Even people I have had disagreements with - such as my brother, who has posted on this blog - have an understanding that this has been a protracted conflict with a history of violence between Georgia and separatistist regions with strong ties to Russia. Not sure what the disconnect is at the Washington Post.


Evan said...

Heh. I don't think we actually disagree about this all that much, and where we do disagree I think it's in terms of general "vibes" about Russia rather than any concrete political points. I haven't read enough of the chatter about this conflict to know what general opinion is. It sounds like many folks are fine with the straightforward "defending global democracy" shtick., though, based on the WaPost blog.

The trouble with situations like this- and online discourse about them- is the extent to which people either defend the soundbytes of someone like Bush, painting Georgia and Russia in black-and-white terms, or try to attempt this massive deconstruction of our intentions and boil everything down to Israel, oil, and imperialism. I think the most responsible perspective of the situation is to recognize that there may be some honest interest on the part of Russia in the people of South Ossetia and Abkhazia, as well as an honest concern on the part of the US that Russia has imperialist ambitions not only in the separatist territories that are pro-Russia, but in Georgia as a whole. On the flip side, the pragmatic reasons for both countries being in Georgia are plentiful.

As I understand your position re: Us involvement, you more question whether this warrants our attention and investment on a purely risk/benefit comparison. In addition, the concern is that we're overlooking ethnic cleansing in our support of Georgia. In terms of Russia, I think it's fair enough to be cautiously supportive of their response to Georgia's violence, but there are also just as many reports out there that Russia is setting things in place to move on to Tbilisi as there are reports to the contrary, so I don't want to discount the very real concerns about Russian imperial ambitions. Now, whether that's our fight is another question to be asked, but it may be a legitimate one to ask, at least, even if the answer is no.

dkuehn said...

Ya - good responses all. And I'm actually quite hesitant of Russia as a whole. It actually bothers kate a lot - I'm usually fairly suspicious. I'm suspicious of China in the same way. Its more of a "we should keep our eye on them" kinda thing. No doubt they'll try to kick us when we're down.

But just because I keep my eye on them doesn't mean that I don't think they can be (and in many cases are) a well functioning part of the international system. and I think they've demonstrated that in Georgia, personally. They are policing their sphere of influence just like we do.

And if they take Georgia? Disconcerting - perhaps. But it depends in large part on what they do with it. If they just arrest and try saakasvili for war crimes and institute and occupational government - I honestly wouldn't be excessively disturbed by that. that's what we're doing in Iraq, after all (Saddam did have popular support - lots of people liked him). I'd probably look at that the same way i currently look at Iraq for us, namely - probably should not have happened, but if they're going to do it - do it right.

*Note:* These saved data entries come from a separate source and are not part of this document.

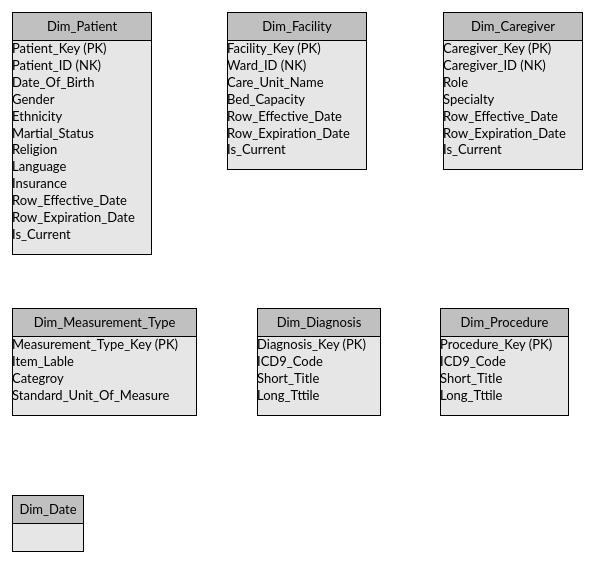
<!DOCTYPE html>
<html lang="en">
<head>
<meta charset="utf-8">
<title>Dimension tables</title>
<style>
:root {
  --paper: #ffffff;
  --ink: #000000;
  --header: #c0c0c0;
  --body: #e6e6e6;
}
* { box-sizing: border-box; margin: 0; padding: 0; }
html, body { width: 595px; height: 565px; overflow: hidden; background: var(--paper); }
.diagram {
  position: relative;
  width: 595px;
  height: 565px;
  color: var(--ink);
  font: 400 13px/16.9px Lato, "Open Sans", sans-serif;
}
.entity {
  position: absolute;
  display: flex;
  flex-direction: column;
  border: 1px solid var(--ink);
  background: var(--body);
  white-space: nowrap;
}
.entity h2 {
  flex: none;
  height: 28px;
  border-bottom: 1px solid var(--ink);
  background: var(--header);
  font: inherit;
  line-height: 27px;
  text-align: center;
}
.entity ul { list-style: none; margin: -1px 0 0 -1px; }
.patient { left: 12px; top: 12px; width: 140px; height: 243px; }
.facility { left: 227px; top: 12px; width: 140px; height: 158px; }
.caregiver { left: 443px; top: 12px; width: 140px; height: 158px; }
.measurement-type { left: 12px; top: 308px; width: 185px; height: 108px; }
.diagnosis { left: 257px; top: 308px; width: 124px; height: 108px; }
.procedure { left: 440px; top: 308px; width: 129px; height: 108px; }
.date { left: 12px; top: 495px; width: 72px; height: 57px; }
</style>
</head>
<body>
<main class="diagram">
  <section class="entity patient">
    <h2>Dim_Patient</h2>
    <ul>
      <li>Patient_Key (PK)</li>
      <li>Patient_ID (NK)</li>
      <li>Date_Of_Birth</li>
      <li>Gender</li>
      <li>Ethnicity</li>
      <li>Martial_Status</li>
      <li>Religion</li>
      <li>Language</li>
      <li>Insurance</li>
      <li>Row_Effective_Date</li>
      <li>Row_Expiration_Date</li>
      <li>Is_Current</li>
    </ul>
  </section>
  <section class="entity facility">
    <h2>Dim_Facility</h2>
    <ul>
      <li>Facility_Key (PK)</li>
      <li>Ward_ID (NK)</li>
      <li>Care_Unit_Name</li>
      <li>Bed_Capacity</li>
      <li>Row_Effective_Date</li>
      <li>Row_Expiration_Date</li>
      <li>Is_Current</li>
    </ul>
  </section>
  <section class="entity caregiver">
    <h2>Dim_Caregiver</h2>
    <ul>
      <li>Caregiver_Key (PK)</li>
      <li>Caregiver_ID (NK)</li>
      <li>Role</li>
      <li>Specialty</li>
      <li>Row_Effective_Date</li>
      <li>Row_Expiration_Date</li>
      <li>Is_Current</li>
    </ul>
  </section>
  <section class="entity measurement-type">
    <h2>Dim_Measurement_Type</h2>
    <ul>
      <li>Measurement_Type_Key (PK)</li>
      <li>Item_Lable</li>
      <li>Categroy</li>
      <li>Standard_Unit_Of_Measure</li>
    </ul>
  </section>
  <section class="entity diagnosis">
    <h2>Dim_Diagnosis</h2>
    <ul>
      <li>Diagnosis_Key (PK)</li>
      <li>ICD9_Code</li>
      <li>Short_Title</li>
      <li>Long_Tttile</li>
    </ul>
  </section>
  <section class="entity procedure">
    <h2>Dim_Procedure</h2>
    <ul>
      <li>Procedure_Key (PK)</li>
      <li>ICD9_Code</li>
      <li>Short_Title</li>
      <li>Long_Tttile</li>
    </ul>
  </section>
  <section class="entity date">
    <h2>Dim_Date</h2>
  </section>
</main>
</body>
</html>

The thing is, I think Russia would be more justified in overthrowing Saakasvili than we were in overthrowing Saddam.

In that sense, I guess the better comparison is between Milosevic and Saakasvili. Just because we deposed Milosevic (also democratically elected), doesn't mean we were imperialists. We weren't imperialists because we didn't stay there to rule. So it really all boils down to that - (1.) will russia even try to depose saakasvili, and (2.) if they do will they replace him a la Milosevic, or will they move in.

I doubt they'll even replace Saakasvili. The global outcry would be unprecedented... but they might. But if they do, I wouldn't be surprised if its a Milosevic-style action. And honestly, I really can't see what's especially imperialist about that.